Bacrot was up to the task for a long time, but made a mistake in the ending. The automatic 45…Rxb4? was losing, while 45…c3! would make a draw, as in this case White could not take the d6-pawn and keep his e4-pawn at the same time.
After White traded an exchange for two pawns (by 48.Kxd3!), Black was unable to defend against the connected passed pawns, and was one or two tempi short for creating adequate counterplay.

This game was quite interesting (the Sicilian Defense led to a sharp fight in the center), but the crowd in the internet gone wild in the queen ending. Why on earth Alekseev did not transpose to a winning pawn ending by 33.Qd3+? It turned out that the former Russian champion knows pawn endgames better than computer-armed internet experts. This ‘won’ pawn ending led to a drawn queen ending... Here are some exemplary lines: 33.Qd3+ Qxd3 34.cxd3 Kg6 35.Kc2 Kf6 36.Kb3 Ke6 37.Ka4 (37.Kc4 Kd6!) 37…Kd5 38.Kxa5 Kd4 39.a4 Kxd3 40.Kb5 f5 41.a5 (41.gxf5 g4!) 41...e4 42.fxe4 fxe4 43.a6 e3 44.a7 e2 45.a8Q e1Q (Black makes it right on time!) 46.Qd5+ Ke2 47.Qxg5 Qb1+ 48.Kc5 Kf3 49.Qxg7 Qc2+ 50.Kd5 Qe4+ 51.Kd6 Qxg4 52.Qxg4+ Kxg4 – and this pawn ending is drawn.
Therefore the result of the game is logical and fair.

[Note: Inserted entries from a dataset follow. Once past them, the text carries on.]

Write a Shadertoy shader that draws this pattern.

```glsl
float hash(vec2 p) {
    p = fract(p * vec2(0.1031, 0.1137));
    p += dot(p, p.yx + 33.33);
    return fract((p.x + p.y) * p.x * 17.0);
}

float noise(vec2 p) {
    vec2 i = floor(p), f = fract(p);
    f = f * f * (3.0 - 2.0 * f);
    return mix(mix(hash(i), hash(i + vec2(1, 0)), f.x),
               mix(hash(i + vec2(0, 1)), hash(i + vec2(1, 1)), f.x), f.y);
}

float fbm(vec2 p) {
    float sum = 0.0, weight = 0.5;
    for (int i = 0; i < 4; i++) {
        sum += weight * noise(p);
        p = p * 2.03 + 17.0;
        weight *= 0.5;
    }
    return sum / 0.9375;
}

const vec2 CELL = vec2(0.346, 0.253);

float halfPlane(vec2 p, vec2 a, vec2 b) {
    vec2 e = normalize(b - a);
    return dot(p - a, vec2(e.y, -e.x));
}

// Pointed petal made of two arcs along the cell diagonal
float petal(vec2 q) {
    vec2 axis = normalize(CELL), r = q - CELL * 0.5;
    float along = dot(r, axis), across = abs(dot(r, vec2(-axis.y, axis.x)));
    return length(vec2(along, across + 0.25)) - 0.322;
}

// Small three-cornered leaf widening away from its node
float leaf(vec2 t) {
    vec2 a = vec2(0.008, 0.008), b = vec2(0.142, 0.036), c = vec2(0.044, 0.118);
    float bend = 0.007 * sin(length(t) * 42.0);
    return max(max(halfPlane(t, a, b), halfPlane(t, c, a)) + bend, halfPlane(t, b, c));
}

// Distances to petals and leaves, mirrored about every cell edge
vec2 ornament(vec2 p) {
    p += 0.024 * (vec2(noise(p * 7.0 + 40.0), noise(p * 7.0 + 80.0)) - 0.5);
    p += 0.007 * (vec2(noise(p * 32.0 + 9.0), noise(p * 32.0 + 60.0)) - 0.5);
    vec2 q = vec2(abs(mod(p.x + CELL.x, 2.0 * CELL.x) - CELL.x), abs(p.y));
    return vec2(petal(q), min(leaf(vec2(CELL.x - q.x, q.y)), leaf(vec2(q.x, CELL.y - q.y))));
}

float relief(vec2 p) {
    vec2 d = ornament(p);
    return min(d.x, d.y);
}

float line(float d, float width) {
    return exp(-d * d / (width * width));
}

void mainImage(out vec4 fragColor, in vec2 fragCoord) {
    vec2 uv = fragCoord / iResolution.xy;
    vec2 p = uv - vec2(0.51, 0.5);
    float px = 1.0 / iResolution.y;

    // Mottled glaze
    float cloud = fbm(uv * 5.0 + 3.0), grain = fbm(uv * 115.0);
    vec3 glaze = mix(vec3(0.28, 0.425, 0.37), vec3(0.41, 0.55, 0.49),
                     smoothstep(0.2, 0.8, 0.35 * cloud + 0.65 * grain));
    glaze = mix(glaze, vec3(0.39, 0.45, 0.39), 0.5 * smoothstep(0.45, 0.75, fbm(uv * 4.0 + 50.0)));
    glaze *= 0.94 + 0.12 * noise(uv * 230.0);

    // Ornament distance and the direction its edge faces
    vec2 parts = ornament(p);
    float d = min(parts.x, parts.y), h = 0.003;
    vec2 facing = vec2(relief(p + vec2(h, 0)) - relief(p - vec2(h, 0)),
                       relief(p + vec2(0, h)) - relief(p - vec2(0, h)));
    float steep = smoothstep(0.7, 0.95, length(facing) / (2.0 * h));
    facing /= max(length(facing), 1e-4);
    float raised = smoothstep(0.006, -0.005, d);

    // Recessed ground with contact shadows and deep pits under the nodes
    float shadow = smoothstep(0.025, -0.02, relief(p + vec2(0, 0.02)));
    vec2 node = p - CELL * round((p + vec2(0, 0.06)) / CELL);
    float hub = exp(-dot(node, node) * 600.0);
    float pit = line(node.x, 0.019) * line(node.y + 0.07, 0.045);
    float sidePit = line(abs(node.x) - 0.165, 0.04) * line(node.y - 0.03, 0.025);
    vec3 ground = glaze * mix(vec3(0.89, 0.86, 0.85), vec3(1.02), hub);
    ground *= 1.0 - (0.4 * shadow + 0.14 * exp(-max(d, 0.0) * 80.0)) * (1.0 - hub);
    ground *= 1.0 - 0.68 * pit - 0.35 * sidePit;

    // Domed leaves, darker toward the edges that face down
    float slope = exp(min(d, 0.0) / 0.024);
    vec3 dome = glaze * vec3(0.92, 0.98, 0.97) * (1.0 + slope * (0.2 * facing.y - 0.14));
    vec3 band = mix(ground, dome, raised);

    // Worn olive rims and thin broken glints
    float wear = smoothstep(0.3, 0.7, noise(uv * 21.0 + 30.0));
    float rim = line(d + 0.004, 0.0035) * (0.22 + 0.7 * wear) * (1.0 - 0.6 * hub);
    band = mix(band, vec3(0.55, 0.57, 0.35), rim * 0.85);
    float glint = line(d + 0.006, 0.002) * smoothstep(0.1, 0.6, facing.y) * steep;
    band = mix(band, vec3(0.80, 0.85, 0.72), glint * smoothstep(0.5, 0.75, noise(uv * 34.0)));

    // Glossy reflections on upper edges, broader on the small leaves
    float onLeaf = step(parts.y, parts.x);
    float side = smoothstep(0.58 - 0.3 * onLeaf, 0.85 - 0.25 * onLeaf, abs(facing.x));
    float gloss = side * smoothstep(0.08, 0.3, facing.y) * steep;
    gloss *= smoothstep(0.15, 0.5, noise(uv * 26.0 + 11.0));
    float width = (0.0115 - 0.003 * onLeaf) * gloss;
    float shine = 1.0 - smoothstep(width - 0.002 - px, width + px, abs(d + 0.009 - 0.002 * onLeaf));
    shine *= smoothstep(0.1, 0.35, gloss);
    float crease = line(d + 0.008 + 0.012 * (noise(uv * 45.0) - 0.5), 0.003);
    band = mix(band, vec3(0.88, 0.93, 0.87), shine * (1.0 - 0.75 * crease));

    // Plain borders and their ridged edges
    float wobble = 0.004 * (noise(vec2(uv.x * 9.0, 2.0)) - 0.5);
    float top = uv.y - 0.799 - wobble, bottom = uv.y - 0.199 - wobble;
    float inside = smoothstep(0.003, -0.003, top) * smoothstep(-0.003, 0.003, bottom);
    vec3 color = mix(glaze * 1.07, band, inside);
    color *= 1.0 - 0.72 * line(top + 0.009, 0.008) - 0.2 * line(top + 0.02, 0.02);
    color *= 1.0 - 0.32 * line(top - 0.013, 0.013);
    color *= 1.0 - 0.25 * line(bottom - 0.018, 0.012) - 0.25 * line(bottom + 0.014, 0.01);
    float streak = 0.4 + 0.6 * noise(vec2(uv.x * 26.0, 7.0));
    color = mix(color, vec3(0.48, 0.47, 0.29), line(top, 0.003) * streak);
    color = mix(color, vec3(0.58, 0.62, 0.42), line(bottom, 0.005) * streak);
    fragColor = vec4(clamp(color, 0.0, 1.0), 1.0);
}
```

© FIDE Grand Prix 2008 - 2009    |    |    |    Powered by Turkish Chess Federation